Remember when you were a child and an offer to be a member of a special spy club appeared on your morning cereal box? You knew — yes, KNEW — that the offer was the real deal. All you had to do is send in 3 cereal box tops and you’d be sent all the prerequisite items. Of course, when the plastic trinkets arrived weeks later, there always seemed to be the air of buzzkill when the reality of what you received for your efforts was revealed.
This could never happen with board certification for doctors, could it?
Yesterday we learned that this year every specialist has to recertify to maintain their status as a board-certified specialist. In the past, this was a voluntary process that doctors participated in to show a jury of their peers that they had the right stuff to practice medicine at the highest level possible. It was a respected term. Doctors generally knew that a board-certified specialist meant something.
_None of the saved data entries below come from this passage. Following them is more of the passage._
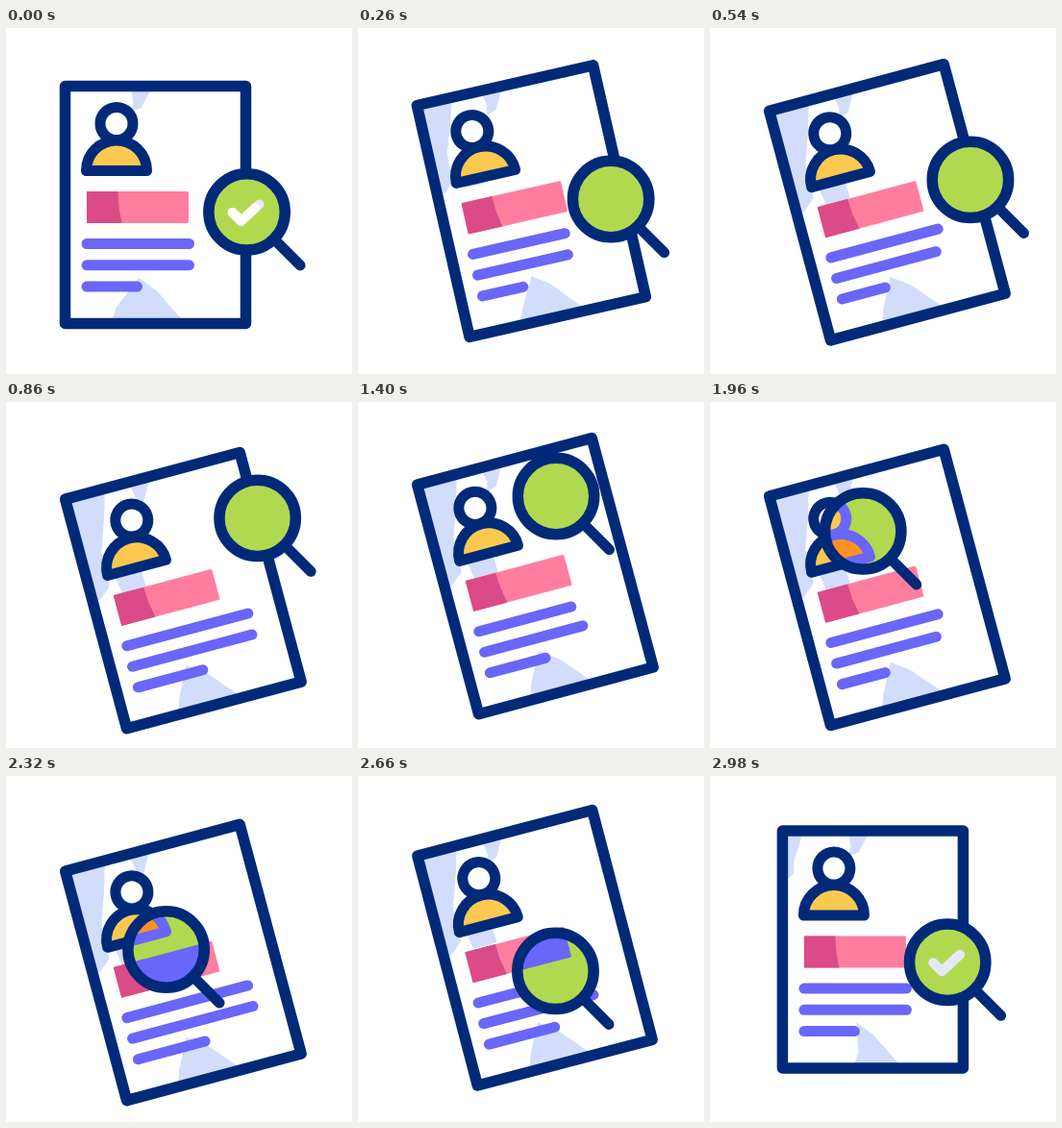
Recreate the animation shown at these times as an HTML page with a canvas. Size 360 by 360 pixels, loop 3 s.

```html
<!DOCTYPE html>
<html lang="en">
<head>
<meta charset="utf-8">
<title>Profile check</title>
<style>
html, body { margin: 0; width: 100%; height: 100%; overflow: hidden; background: #fff; }
canvas { display: block; width: 360px; height: 360px; }
</style>
</head>
<body>
<canvas id="c"></canvas>
<script>
const LOOP = 3000;
const NAVY = '#002a78', VIOLET = '#6966fa', GREEN = '#b1d950', PALE = '#d2ddfb';
const PAGE = { line: NAVY, face: '#fff', body: '#fbc950', bar: '#ff7e9f', shade: '#da4b88' };
const LENS = { line: VIOLET, face: '#fbc950', body: '#ff9122', bar: VIOLET, shade: VIOLET };
const W = 188, H = 247;

// Time and angle in degrees of the glass on its round trip.
const ORBIT = [[0, -50.5], [540, -8], [860, 34], [1400, 98], [1960, 162.3], [2320, 214.5], [LOOP, 308]];

const canvas = document.getElementById('c');
const ctx = canvas.getContext('2d');
const dpr = window.devicePixelRatio || 1;
canvas.width = canvas.height = 360 * dpr;

const rad = deg => deg * Math.PI / 180;
const clamp = v => Math.min(1, Math.max(0, v));
const mix = (a, b, u) => a + (b - a) * u;
const ramp = (t, from, to) => (1 - Math.cos(Math.PI * clamp((t - from) / (to - from)))) / 2;
const wave = (t, peak, period) => Math.cos(2 * Math.PI * (t - peak) / period);

// 0 while the page stands upright, 1 while it floats.
const lift = t => ramp(t, 20, 340) - ramp(t, 2630, 2940);
// Drifts from first to last over the loop, and takes the floating value when lifted.
const settle = (t, first, last, floating) => mix(mix(first, last, t / LOOP), floating, lift(t));

// Smooth curve through key points.
function spline(keys, t) {
  let i = 0;
  while (i < keys.length - 2 && t >= keys[i + 1][0]) i++;
  const a = keys[i], b = keys[i + 1];
  const p = keys[i - 1] || a, n = keys[i + 2] || b;
  const d = b[0] - a[0], u = (t - a[0]) / d;
  const ma = (b[1] - p[1]) / (b[0] - p[0]) * d;
  const mb = (n[1] - a[1]) / (n[0] - a[0]) * d;
  const s = u * u * (3 - 2 * u);
  return mix(a[1], b[1], s) + u * (1 - u) * ((1 - u) * ma - u * mb);
}

function trace(pts) {
  ctx.beginPath();
  pts.forEach(([x, y]) => ctx.lineTo(x, y));
}

function fill(color) {
  ctx.fillStyle = color;
  ctx.fill();
}

function poly(pts, color) {
  trace(pts);
  ctx.closePath();
  fill(color);
}

function stroke(color, width = 11) {
  ctx.strokeStyle = color;
  ctx.lineWidth = width;
  ctx.stroke();
}

function placePage(t) {
  const bob = 187.7 - 10 * wave(t, 375, 1185);
  ctx.translate(settle(t, 155.5, 169.5, 184.4), settle(t, 184, 180.5, bob));
  ctx.rotate(-rad(15 * lift(t)));
}

function drawPatches(t) {
  const size = settle(t, 0, 0.42, 1);
  ctx.save();
  ctx.translate(-89, -118);
  ctx.scale(size, size);
  poly([[0, 0], [36, 0], [29, 24], [17, 58], [16, 94], [3, 105], [0, 105]], PALE);
  if (size > 0.6) poly([[24, 85], [52, 85], [53, 104], [27, 104]], PALE);
  ctx.restore();
  poly([[-25, -119], [-5, -119], [-15, -101], [-26, -97], [-23, -107]], PALE);
  const foot = settle(t, -45, -19, -37);
  poly([[foot, 119], [foot + 4, 107], [-17, 76], [1, 89], [27, 119]], PALE);
}

function drawContent(t, c) {
  ctx.beginPath();
  ctx.roundRect(-71.5, -14, 106, 33, 1.5);
  fill(c.bar);
  poly([[-71.5, -14], [-39, -14], [-38, 3], [-35, 19], [-71.5, 19]], c.shade);

  const sway = lift(t) * (1.8 + 6 * wave(t, 910, 1420));
  ctx.beginPath();
  ctx.arc(-40.5 + sway, -84.5, 17, 0, 7);
  fill(c.face);
  stroke(c.line);

  ctx.beginPath();
  ctx.arc(-40.5, -35.5, 31.5, Math.PI, 0);
  ctx.closePath();
  fill(c.body);
  stroke(c.line);
}

function drawLines(t) {
  for (let i = 0; i < 3; i++) {
    const y = 40.5 + 22.3 * i;
    const stretch = lift(t) * (6 + 18 * wave(t, 860 + 100 * i, 1420));
    trace([[-71.5, y], [(i < 2 ? 35 : -19) + stretch, y]]);
    stroke(VIOLET);
  }
}

function drawPage(t) {
  ctx.save();
  placePage(t);
  drawPatches(t);
  drawContent(t, PAGE);
  drawLines(t);
  ctx.beginPath();
  ctx.rect(-W / 2, -H / 2, W, H);
  stroke(NAVY, 11.5);
  ctx.restore();
}

function drawTick(t) {
  const leaving = 1 - t / 260;
  const shown = clamp(Math.max(leaving, (t - 2700) / 200));
  if (!shown) return;
  trace([[-15, 0.5], [-6, 9.5], [13, -8]]);
  ctx.setLineDash([38.6 * shown, 100]);
  stroke('#e3e9f8', 10);
  if (leaving > 0) {
    ctx.setLineDash([33 * shown, 100]);
    stroke('#fff', 10);
  }
  ctx.setLineDash([]);
}

function drawGlass(t) {
  const angle = rad(spline(ORBIT, t));
  const x = 214 + 57.5 * Math.cos(angle), y = 150.5 - 53 * Math.sin(angle);
  ctx.save();
  ctx.beginPath();
  ctx.arc(x, y, 40, 0, 7);
  fill(GREEN);
  ctx.clip();
  placePage(t);
  drawContent(t, LENS);
  ctx.restore();

  ctx.save();
  ctx.translate(x, y);
  drawTick(t);
  trace([[29, 29], [55.5, 55.5]]);
  stroke(NAVY);
  ctx.beginPath();
  ctx.arc(0, 0, 39.7, 0, 7);
  stroke(NAVY, 11.5);
  ctx.restore();
}

let start;
function frame(now) {
  start ??= now;
  const t = (now - start) % LOOP;
  ctx.setTransform(dpr, 0, 0, dpr, 0, 0);
  ctx.fillStyle = '#fff';
  ctx.fillRect(0, 0, 360, 360);
  ctx.lineCap = ctx.lineJoin = 'round';
  drawPage(t);
  drawGlass(t);
  requestAnimationFrame(frame);
}
requestAnimationFrame(frame);
</script>
</body>
</html>
```
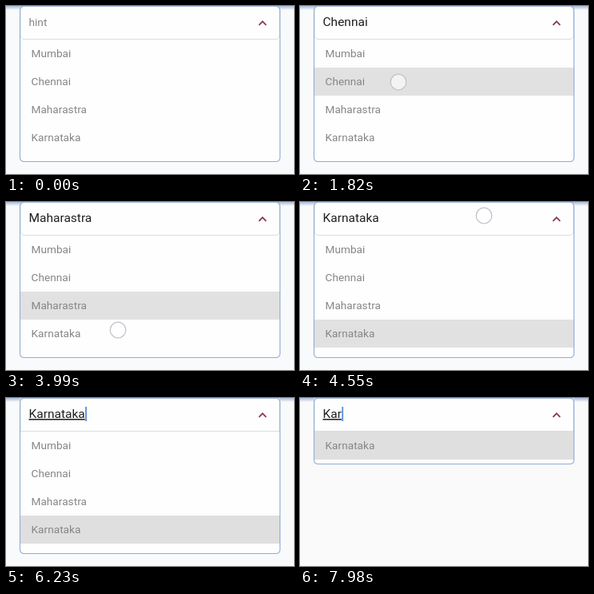
These frames come from a looping animation (360 by 210 pixels, 8000 ms). An HTML page:

```html
<!DOCTYPE html>
<html lang="en">
<head>
<meta charset="utf-8">
<title>Dropdown with search</title>
<style>
  html, body { margin: 0; width: 100%; height: 100%; overflow: hidden; background: #f9fafb; }
  svg { display: block; width: 360px; height: 210px; font-family: Roboto, sans-serif; }
  .item { font-size: 13.6px; letter-spacing: .04px; fill: #858585; }
  #value { font-size: 15.5px; fill: #202020; }
  #value.hint { font-size: 13.7px; fill: #858585; }
  #value.editing { text-decoration: underline; }
</style>
</head>
<body>
<svg viewBox="0 0 360 210">
  <defs>
    <linearGradient id="shade" x2="0" y2="1">
      <stop stop-color="#a9bad8"/>
      <stop offset="1" stop-color="#a9bad8" stop-opacity="0"/>
    </linearGradient>
  </defs>
  <rect id="back" width="360" height="210"/>
  <rect width="360" height="5" fill="url(#shade)"/>
  <rect id="panel" x="17.5" y="0.3" width="325" rx="5" fill="#fefefe"/>
  <rect id="mark" x="18" width="324"/>
  <g id="items"></g>
  <rect id="field" x="18" y="0.5" width="324" height="41" fill="#fefefe" stroke="#d9dde5"/>
  <rect id="border" x="17.5" y="0.3" width="325" rx="5" fill="none" stroke="#91add6" stroke-width="1.1"/>
  <text id="value" x="28.5" y="25"></text>
  <rect id="caret" y="11" width="1.8" height="18" fill="#5590d2"/>
  <path d="M316.2 23.8 L320.7 19.3 L325.2 23.8" fill="none" stroke="#8c3b50" stroke-width="1.8"/>
  <circle id="dot" r="9.8" fill="#fff" fill-opacity=".6" stroke="#c0c4cb" stroke-width="1.3"/>
</svg>
<script>
const LOOP = 8000, ROW = 35, TOP = 42;
const FOCUS = 5180, ERASE = 6510, ERASE_STEP = 280;
const names = ["Mumbai", "Chennai", "Maharastra", "Karnataka"];
const picks = [350, 1680, 3150, 4130];

// Touches: start, end, position
const taps = [
  { from: 70, to: 980, x: 118, y: 63 },
  { from: 1400, to: 2250, x: 123, y: 95 },
  { from: 2870, to: 3600, x: 132, y: 130 },
  { from: 3780, to: 4400, x: 140, y: 160 },
  { from: 4440, to: 5180, x: 230, y: 17 }
];

const $ = id => document.getElementById(id);
const set = (id, attrs) => {
  for (const key in attrs) $(id).setAttribute(key, attrs[key]);
};
const clamp = v => Math.max(0, Math.min(1, v));

const labels = names.map((name, i) => {
  const label = document.createElementNS("http://www.w3.org/2000/svg", "text");
  label.textContent = name;
  label.setAttribute("class", "item");
  label.setAttribute("x", 31.5);
  label.setAttribute("y", 64.4 + i * ROW);
  $("items").append(label);
  return label;
});

function draw(t) {
  const picked = picks.filter(time => t >= time).length - 1;
  const focused = t >= FOCUS;
  const erased = t < ERASE ? 0 : 1 + Math.floor((t - ERASE) / ERASE_STEP);
  const filtered = erased > 0;

  const value = $("value");
  const name = names[picked] || "hint";
  value.textContent = name.slice(0, name.length - erased);
  value.setAttribute("class", picked < 0 ? "hint" : focused ? "editing" : "");

  labels.forEach((label, i) => {
    label.textContent = filtered ? (i ? "" : name) : names[i];
  });

  const height = filtered ? 82.2 : 194.2;
  set("back", { fill: filtered ? "#fafafa" : "#f9fafb" });
  set("panel", { height });
  set("border", { height });
  set("field", { rx: focused ? 0 : 5 });

  const row = filtered ? 0 : picked;
  set("mark", {
    y: row > 0 ? TOP + row * ROW : 35,
    height: row > 0 ? ROW : 42,
    fill: focused ? "#dfdfdf" : "#e1e1e1",
    opacity: picked < 0 ? 0 : 1
  });

  // The caret blinks, starting anew after each edit
  const since = filtered ? (t - ERASE) % ERASE_STEP : t - FOCUS;
  set("caret", {
    x: 28.9 + value.getComputedTextLength(),
    opacity: focused && since % 1000 < 500 ? 1 : 0
  });

  const tap = taps.find(p => t >= p.from && t < p.to);
  set("dot", tap
    ? { cx: tap.x, cy: tap.y, opacity: Math.min(clamp((t - tap.from + 70) / 140), clamp((tap.to - t) / 210)) }
    : { opacity: 0 });
}

const start = performance.now();
function tick() {
  draw((performance.now() - start) % LOOP);
  requestAnimationFrame(tick);
}
tick();
</script>
</body>
</html>
```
Even though doctors pay thousands of dollars to the American Board of Internal Medicine for the opportunity to study for and take the certification exam, once passed doctors were proud to hang that certificate on their wall. In effect, it is the crowning achievement of one’s career.
But what if that certificate on the wall had the value of certificate purchased from a cereal box top spy club? Doctors might be pretty upset, right? Well guess what. Although the majority of those certificates hanging on the wall are the real deal, many are not. Read more »
*This blog post was originally published at Dr. Wes*